Coming from a very flat part of the world, I love the mountains (provided I don’t have to walk up them), so I can appreciate a mountain with a cable car. At 1,613 meters, Tirana’s Mount Dajti is a little on the short side but hey, there’s nothing wrong with being short. There are some very cool views from the top of the mountain and the cable car ride itself is probably the best part of the trip.
The 15 minute journey provides a kind of summary of life in Albania and its history. Once you depart from the disarray of modern Tirana, with its high rise apartments which have sprung up on every spare piece of land, the landscape quickly becomes more rural. Chickens roam the streets along with stray dogs as they vie for any scraps mixed amongst the piles of rubbish. The streets become unpaved and the run-down village houses more remote. Further along you can spot the infamous military bunkers, the gruesome location of countless executions of political prisoners during communist rule. As they say in Albania, “these mountains are full of skeletons”.
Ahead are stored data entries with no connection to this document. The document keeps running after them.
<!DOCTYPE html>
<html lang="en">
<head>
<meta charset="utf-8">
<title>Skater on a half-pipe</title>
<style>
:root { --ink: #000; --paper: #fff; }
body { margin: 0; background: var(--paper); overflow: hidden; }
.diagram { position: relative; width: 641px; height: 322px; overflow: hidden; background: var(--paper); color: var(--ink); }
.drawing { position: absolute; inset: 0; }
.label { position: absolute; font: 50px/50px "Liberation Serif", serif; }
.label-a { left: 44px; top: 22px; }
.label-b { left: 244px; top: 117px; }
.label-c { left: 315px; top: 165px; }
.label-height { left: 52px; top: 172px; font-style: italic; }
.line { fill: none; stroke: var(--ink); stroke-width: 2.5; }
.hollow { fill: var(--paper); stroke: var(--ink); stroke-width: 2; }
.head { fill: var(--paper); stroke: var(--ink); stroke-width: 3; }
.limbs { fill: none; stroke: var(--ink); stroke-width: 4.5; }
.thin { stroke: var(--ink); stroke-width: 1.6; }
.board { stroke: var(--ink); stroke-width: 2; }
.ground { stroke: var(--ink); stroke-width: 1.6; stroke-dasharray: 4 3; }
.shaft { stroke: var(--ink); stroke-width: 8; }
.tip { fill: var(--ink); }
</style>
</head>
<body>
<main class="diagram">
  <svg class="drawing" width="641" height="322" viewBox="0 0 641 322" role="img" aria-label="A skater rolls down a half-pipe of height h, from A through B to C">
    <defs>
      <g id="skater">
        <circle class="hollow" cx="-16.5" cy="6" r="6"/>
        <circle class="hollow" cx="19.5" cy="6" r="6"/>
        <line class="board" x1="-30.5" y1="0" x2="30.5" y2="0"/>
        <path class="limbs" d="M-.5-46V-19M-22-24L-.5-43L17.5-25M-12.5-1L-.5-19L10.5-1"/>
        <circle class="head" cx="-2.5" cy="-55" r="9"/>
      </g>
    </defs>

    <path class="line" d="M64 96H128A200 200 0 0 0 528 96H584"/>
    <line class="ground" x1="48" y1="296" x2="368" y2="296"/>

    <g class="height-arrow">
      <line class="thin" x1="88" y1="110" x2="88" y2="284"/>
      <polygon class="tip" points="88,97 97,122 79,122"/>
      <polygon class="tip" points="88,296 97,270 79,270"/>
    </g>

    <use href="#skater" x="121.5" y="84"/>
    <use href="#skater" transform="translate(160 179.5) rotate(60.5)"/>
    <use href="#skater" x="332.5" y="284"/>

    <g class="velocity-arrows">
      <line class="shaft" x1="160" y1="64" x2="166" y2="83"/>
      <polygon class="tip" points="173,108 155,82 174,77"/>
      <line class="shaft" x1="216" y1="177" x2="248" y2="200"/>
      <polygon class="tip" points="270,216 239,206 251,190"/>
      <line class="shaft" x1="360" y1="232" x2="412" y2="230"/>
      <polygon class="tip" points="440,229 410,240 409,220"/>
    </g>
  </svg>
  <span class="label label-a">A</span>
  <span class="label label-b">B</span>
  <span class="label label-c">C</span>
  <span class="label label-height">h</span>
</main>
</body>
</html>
Once at the top of the mountain there is little to do but enjoy the view. Through the clouds, it was possible to see as far as the port of Durres and out over the Adriatic Sea but I’m sure you’d see much more on a clearer day. The tourist restaurant which hangs off the mountain is the perfect spot for taking in the view but you’ll pay for the privilege.
How to get to Dajti
It’s possible to drive to the Dajti cable car (the Dajti Express) but it’s difficult if you don’t know your way around Tirana. I suggest getting a taxi instead which will cost around €10-15 each way. It’s kinda pricey so ask at your hotel to see if they can’t get you a better deal. Get the phone number of the taxi driver so you can arrange for him to pick you up when you are ready to return to Tirana.
With its mountaintop castle and old Ottoman bazaar, Kruja is a different kind of mountain getaway. The medieval city is located in an ancient region which is now teeming with ghastly modern high rise apartment buildings. Way to ruin a good thing Albania. That’s not to say it’s not worth a visit, you just need to close one eye and squint with other to imagine how great this place once was.
What I did like was the bazaar. Ok, it’s a tourist shopping street but there are some very unusual Albanian souvenirs like communist era military caps stamped with the iconic red star, leather hip flasks for hauling your raki while herding goats and a fairly significant number of scary looking weapons. Kruja’s bazaar is like a smaller version of Sarajevo’s old bazaar and a bit like those I’ve seen in Kosovo. Not a bad place for a quick visit.
I will say this though, Albania, your mountains are stunning.
How to get to Kruja
Head out of Tirana on Rruga Durresit then take the main exit for Kosovo (the exit is 5-10 minutes past the Carrefour supermarket on the right). After another 15 minutes or so you’ll see the exit for Kruja which takes you along a winding mountain road sure to make you passengers carsick. The road to Kosovo is a known driving black spot so drive carefully, especially if overtaking.
There are much more beautiful places to see in the south and on the coast. To find out more and discover the places and I love and recommend visiting in Albania, read my Albania travel guide.